> WHAT TO WORK ON:
Print out the whole listing below exactly as it is written.

### INFORMATION GIVEN ###

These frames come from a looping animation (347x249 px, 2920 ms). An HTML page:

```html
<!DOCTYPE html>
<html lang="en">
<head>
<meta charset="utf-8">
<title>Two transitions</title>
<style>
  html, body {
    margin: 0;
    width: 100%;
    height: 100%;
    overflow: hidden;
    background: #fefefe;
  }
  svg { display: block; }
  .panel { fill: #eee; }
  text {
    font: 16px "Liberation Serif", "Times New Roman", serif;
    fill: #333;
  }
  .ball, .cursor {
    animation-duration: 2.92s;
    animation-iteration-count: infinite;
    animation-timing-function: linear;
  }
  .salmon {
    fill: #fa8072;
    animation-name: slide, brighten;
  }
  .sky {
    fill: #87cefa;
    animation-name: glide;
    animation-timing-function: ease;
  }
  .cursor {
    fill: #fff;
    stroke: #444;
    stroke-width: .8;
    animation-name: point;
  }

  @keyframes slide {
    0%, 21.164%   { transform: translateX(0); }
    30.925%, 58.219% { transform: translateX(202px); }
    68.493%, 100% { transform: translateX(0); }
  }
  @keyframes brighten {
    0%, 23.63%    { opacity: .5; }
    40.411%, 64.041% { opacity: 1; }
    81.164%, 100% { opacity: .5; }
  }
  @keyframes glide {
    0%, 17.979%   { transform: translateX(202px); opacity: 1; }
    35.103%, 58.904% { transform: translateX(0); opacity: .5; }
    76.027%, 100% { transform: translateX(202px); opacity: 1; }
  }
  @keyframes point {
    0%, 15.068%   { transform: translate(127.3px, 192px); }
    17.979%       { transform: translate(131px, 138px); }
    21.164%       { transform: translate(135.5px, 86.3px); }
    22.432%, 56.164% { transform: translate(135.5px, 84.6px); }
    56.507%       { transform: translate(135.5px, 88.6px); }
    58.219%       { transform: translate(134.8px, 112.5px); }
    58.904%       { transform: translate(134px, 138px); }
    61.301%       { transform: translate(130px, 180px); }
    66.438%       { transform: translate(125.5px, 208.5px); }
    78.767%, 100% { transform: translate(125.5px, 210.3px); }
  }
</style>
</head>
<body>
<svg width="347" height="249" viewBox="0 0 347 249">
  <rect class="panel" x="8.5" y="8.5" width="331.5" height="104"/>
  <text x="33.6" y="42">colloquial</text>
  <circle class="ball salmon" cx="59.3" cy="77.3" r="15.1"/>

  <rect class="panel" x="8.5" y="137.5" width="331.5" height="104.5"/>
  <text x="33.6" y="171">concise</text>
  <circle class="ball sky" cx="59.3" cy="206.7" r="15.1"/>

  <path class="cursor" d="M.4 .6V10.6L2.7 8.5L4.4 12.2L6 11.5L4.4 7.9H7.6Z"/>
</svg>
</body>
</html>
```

###

> ANSWER TO THIS PROBLEM:
These frames come from a looping animation (347x249 px, 2920 ms). An HTML page:

```html
<!DOCTYPE html>
<html lang="en">
<head>
<meta charset="utf-8">
<title>Two transitions</title>
<style>
  html, body {
    margin: 0;
    width: 100%;
    height: 100%;
    overflow: hidden;
    background: #fefefe;
  }
  svg { display: block; }
  .panel { fill: #eee; }
  text {
    font: 16px "Liberation Serif", "Times New Roman", serif;
    fill: #333;
  }
  .ball, .cursor {
    animation-duration: 2.92s;
    animation-iteration-count: infinite;
    animation-timing-function: linear;
  }
  .salmon {
    fill: #fa8072;
    animation-name: slide, brighten;
  }
  .sky {
    fill: #87cefa;
    animation-name: glide;
    animation-timing-function: ease;
  }
  .cursor {
    fill: #fff;
    stroke: #444;
    stroke-width: .8;
    animation-name: point;
  }

  @keyframes slide {
    0%, 21.164%   { transform: translateX(0); }
    30.925%, 58.219% { transform: translateX(202px); }
    68.493%, 100% { transform: translateX(0); }
  }
  @keyframes brighten {
    0%, 23.63%    { opacity: .5; }
    40.411%, 64.041% { opacity: 1; }
    81.164%, 100% { opacity: .5; }
  }
  @keyframes glide {
    0%, 17.979%   { transform: translateX(202px); opacity: 1; }
    35.103%, 58.904% { transform: translateX(0); opacity: .5; }
    76.027%, 100% { transform: translateX(202px); opacity: 1; }
  }
  @keyframes point {
    0%, 15.068%   { transform: translate(127.3px, 192px); }
    17.979%       { transform: translate(131px, 138px); }
    21.164%       { transform: translate(135.5px, 86.3px); }
    22.432%, 56.164% { transform: translate(135.5px, 84.6px); }
    56.507%       { transform: translate(135.5px, 88.6px); }
    58.219%       { transform: translate(134.8px, 112.5px); }
    58.904%       { transform: translate(134px, 138px); }
    61.301%       { transform: translate(130px, 180px); }
    66.438%       { transform: translate(125.5px, 208.5px); }
    78.767%, 100% { transform: translate(125.5px, 210.3px); }
  }
</style>
</head>
<body>
<svg width="347" height="249" viewBox="0 0 347 249">
  <rect class="panel" x="8.5" y="8.5" width="331.5" height="104"/>
  <text x="33.6" y="42">colloquial</text>
  <circle class="ball salmon" cx="59.3" cy="77.3" r="15.1"/>

  <rect class="panel" x="8.5" y="137.5" width="331.5" height="104.5"/>
  <text x="33.6" y="171">concise</text>
  <circle class="ball sky" cx="59.3" cy="206.7" r="15.1"/>

  <path class="cursor" d="M.4 .6V10.6L2.7 8.5L4.4 12.2L6 11.5L4.4 7.9H7.6Z"/>
</svg>
</body>
</html>
```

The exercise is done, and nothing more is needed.